Concurrency vs Multi-threading vs Asynchrony vs Parallelism

Concurrency is the art of managing multiple tasks in overlapping time periods, creating the illusion that they are all progressing simultaneously. The key phrase here is "creating the illusion that they are all progressing simultaneously." Concurrency doesn't necessarily mean that these tasks are running simultaneously or in parallel. Instead, it focuses on efficiently managing and scheduling tasks so that they can make progress independently without waiting for each other.

Multithreading involves the literal use of multiple threads. These threads can make progress without waiting for other threads to complete their tasks. Even in a single-core machine, multithreading is typically achieved through rapid context switching, where the CPU scheduler switches between different threads, giving each a time slice for execution.

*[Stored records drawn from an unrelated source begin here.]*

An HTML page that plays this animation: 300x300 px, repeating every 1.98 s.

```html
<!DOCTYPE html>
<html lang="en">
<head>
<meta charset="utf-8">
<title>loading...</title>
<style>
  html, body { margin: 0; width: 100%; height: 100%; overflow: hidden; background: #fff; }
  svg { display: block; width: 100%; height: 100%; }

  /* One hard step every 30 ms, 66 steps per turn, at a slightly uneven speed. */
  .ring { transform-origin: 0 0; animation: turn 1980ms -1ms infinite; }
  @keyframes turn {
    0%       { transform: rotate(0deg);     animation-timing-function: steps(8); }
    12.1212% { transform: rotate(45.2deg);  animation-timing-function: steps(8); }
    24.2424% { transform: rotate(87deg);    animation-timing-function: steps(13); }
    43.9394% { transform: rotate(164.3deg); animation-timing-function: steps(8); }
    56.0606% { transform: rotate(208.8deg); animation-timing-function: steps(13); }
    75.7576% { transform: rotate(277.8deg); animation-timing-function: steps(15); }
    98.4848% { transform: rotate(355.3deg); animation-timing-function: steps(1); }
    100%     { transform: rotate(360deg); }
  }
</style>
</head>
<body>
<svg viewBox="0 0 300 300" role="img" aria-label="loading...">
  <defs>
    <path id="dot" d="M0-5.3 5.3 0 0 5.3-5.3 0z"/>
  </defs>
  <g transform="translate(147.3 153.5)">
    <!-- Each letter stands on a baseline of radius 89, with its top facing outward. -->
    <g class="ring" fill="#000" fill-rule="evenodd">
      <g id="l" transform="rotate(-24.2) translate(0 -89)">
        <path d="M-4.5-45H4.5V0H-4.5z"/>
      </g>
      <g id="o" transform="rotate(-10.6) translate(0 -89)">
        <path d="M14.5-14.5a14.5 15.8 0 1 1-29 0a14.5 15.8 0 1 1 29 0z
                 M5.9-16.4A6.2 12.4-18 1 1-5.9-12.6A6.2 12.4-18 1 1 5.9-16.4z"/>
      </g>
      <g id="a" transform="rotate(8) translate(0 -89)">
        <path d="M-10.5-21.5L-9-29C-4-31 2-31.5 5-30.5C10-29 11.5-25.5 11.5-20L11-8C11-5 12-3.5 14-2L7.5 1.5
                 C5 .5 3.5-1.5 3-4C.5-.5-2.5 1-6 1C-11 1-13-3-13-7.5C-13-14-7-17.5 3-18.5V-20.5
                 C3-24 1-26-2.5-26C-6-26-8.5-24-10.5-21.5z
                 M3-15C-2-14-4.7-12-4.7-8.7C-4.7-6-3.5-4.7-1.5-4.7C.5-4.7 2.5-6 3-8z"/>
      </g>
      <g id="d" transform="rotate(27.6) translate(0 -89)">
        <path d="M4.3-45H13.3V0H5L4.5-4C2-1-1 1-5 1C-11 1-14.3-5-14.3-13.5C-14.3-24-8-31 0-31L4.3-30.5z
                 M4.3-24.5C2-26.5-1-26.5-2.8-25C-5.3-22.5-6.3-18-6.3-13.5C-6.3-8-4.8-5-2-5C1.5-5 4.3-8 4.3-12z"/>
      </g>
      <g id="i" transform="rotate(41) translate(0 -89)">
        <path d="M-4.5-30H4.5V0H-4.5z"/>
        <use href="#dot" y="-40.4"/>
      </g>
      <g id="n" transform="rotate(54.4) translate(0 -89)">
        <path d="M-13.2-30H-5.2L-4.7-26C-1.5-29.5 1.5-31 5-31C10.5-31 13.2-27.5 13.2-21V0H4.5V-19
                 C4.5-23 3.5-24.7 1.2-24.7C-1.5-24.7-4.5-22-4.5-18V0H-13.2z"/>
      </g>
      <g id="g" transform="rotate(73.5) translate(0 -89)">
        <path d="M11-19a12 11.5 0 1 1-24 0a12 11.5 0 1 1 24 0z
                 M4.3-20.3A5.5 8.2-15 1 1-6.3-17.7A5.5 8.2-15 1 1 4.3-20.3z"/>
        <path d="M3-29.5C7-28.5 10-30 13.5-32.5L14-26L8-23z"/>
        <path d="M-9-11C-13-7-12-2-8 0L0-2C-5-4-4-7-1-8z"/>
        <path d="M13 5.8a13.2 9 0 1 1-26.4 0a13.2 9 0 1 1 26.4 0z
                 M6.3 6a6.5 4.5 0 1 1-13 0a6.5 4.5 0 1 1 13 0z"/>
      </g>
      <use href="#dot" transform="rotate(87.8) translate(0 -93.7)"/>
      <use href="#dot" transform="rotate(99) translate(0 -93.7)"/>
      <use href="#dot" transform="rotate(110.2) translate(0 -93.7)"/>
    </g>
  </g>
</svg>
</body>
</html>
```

This allows the appearance of concurrent execution, even though only one thread is executing at any given moment. So, multithreading is a type of concurrency.

Asynchronous programming pertains to handling time-consuming operations, especially those involving I/O (Input/Output) tasks, without blocking the main thread of execution. It permits a program to initiate a task and then continue executing other tasks without waiting for the initiated task to complete. When the initiated task finishes, a callback or event signals its completion, enabling the program to respond accordingly. In the context of GUI applications, asynchronous programming ensures responsiveness by freeing up the UI thread. In server-side applications, it fosters scalability by freeing up request threads. Asynchronous programming is a form of concurrency.

Parallelism involves dividing the work among multiple threads, each capable of running independently on a different core in a multi-core system.